The term passive management refers to a portfolio manager that makes investments in an attempt to replicate the returns of a benchmark index. Passive managers do not use research reports when making investment decisions, they follow a pre-defined strategy that involves keeping the fund’s assets in-line with the index they are mirroring.
Also known as index investing, a passive management approach may apply to certain mutual funds and exchange traded funds (ETF). When passively managed, the fund’s objective is to provide investors with a return equal to a market index such as the S&P 500. They do this by rebalancing the stocks in their portfolio to minimize its tracking error. Passive management is the opposite of active management, which is an investment strategy that attempts to outperform a market index.
Passive managers do not use research reports or attempt to “time the market” when making their investments. They follow a pre-defined strategy that replicates the returns of a market index. When executing this strategy, the management team attempts to keep the fund’s transaction costs low.

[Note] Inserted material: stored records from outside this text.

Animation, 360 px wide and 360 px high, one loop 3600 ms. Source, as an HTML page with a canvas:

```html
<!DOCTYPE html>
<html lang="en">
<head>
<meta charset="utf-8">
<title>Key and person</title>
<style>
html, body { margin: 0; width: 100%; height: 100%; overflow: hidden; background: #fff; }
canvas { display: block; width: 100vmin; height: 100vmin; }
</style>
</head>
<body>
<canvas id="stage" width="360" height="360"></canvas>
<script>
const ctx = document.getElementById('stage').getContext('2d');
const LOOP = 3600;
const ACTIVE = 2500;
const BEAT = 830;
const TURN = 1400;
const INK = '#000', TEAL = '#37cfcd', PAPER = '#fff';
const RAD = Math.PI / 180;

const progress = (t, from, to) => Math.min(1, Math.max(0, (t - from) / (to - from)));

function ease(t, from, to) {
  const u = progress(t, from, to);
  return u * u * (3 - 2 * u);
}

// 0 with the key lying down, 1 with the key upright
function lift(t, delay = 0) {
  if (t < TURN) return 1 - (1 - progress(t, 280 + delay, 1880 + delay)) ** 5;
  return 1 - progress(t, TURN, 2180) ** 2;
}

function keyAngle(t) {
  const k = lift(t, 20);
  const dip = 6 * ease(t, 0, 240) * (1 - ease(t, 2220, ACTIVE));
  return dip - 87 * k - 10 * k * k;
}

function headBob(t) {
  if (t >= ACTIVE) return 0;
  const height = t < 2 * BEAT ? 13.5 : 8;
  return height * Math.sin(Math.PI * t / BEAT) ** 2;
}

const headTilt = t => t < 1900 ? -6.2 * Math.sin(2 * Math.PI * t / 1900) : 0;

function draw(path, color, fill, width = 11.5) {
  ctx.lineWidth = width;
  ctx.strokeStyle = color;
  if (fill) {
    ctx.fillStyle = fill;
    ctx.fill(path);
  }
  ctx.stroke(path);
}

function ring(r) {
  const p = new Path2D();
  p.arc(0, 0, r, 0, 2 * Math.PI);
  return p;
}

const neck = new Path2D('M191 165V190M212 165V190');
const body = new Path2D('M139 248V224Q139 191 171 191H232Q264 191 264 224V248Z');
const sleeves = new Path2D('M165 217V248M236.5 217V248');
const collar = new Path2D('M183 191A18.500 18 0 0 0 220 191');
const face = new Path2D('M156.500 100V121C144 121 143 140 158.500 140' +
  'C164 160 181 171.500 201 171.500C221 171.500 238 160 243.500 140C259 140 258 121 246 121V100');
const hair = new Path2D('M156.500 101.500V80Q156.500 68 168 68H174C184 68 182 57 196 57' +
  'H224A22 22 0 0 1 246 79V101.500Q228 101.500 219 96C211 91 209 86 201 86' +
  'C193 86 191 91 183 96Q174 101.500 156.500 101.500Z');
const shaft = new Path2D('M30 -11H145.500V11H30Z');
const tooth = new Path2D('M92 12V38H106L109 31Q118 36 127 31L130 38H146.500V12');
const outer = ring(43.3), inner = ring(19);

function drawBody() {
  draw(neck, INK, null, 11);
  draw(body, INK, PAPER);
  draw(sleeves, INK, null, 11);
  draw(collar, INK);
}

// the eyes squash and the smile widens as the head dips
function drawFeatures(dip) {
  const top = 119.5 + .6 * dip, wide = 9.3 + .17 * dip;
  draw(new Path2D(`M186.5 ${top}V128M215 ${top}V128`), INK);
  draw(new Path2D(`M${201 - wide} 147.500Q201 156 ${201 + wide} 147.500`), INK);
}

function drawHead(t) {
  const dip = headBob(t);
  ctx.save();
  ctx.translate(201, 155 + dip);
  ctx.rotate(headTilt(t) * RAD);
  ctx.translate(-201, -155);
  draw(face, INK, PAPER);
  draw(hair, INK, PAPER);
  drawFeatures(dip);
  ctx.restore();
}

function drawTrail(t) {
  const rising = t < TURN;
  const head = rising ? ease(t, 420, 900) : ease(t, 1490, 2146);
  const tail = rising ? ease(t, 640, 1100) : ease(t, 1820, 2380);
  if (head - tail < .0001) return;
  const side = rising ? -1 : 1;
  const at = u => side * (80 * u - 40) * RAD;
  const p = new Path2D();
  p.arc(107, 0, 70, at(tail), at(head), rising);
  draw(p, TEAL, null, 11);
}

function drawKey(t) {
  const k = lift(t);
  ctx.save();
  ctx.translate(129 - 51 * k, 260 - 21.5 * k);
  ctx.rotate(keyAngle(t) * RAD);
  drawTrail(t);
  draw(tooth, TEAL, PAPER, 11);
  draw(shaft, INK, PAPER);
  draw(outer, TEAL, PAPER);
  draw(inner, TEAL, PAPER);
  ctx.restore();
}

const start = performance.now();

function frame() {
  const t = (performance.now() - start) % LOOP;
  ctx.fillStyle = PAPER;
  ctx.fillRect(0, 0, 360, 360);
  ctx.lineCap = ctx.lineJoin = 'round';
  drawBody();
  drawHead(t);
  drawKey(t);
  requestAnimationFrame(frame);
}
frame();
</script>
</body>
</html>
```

Individuals that invest in passively managed funds typically believe in the efficient market hypothesis. They do not believe it’s possible to outperform the market over the long-term, since the current price of a stock reflects all known information. Attempting to select undervalued stocks to buy, and overvalued stocks to sell short, is both pointless and inefficient.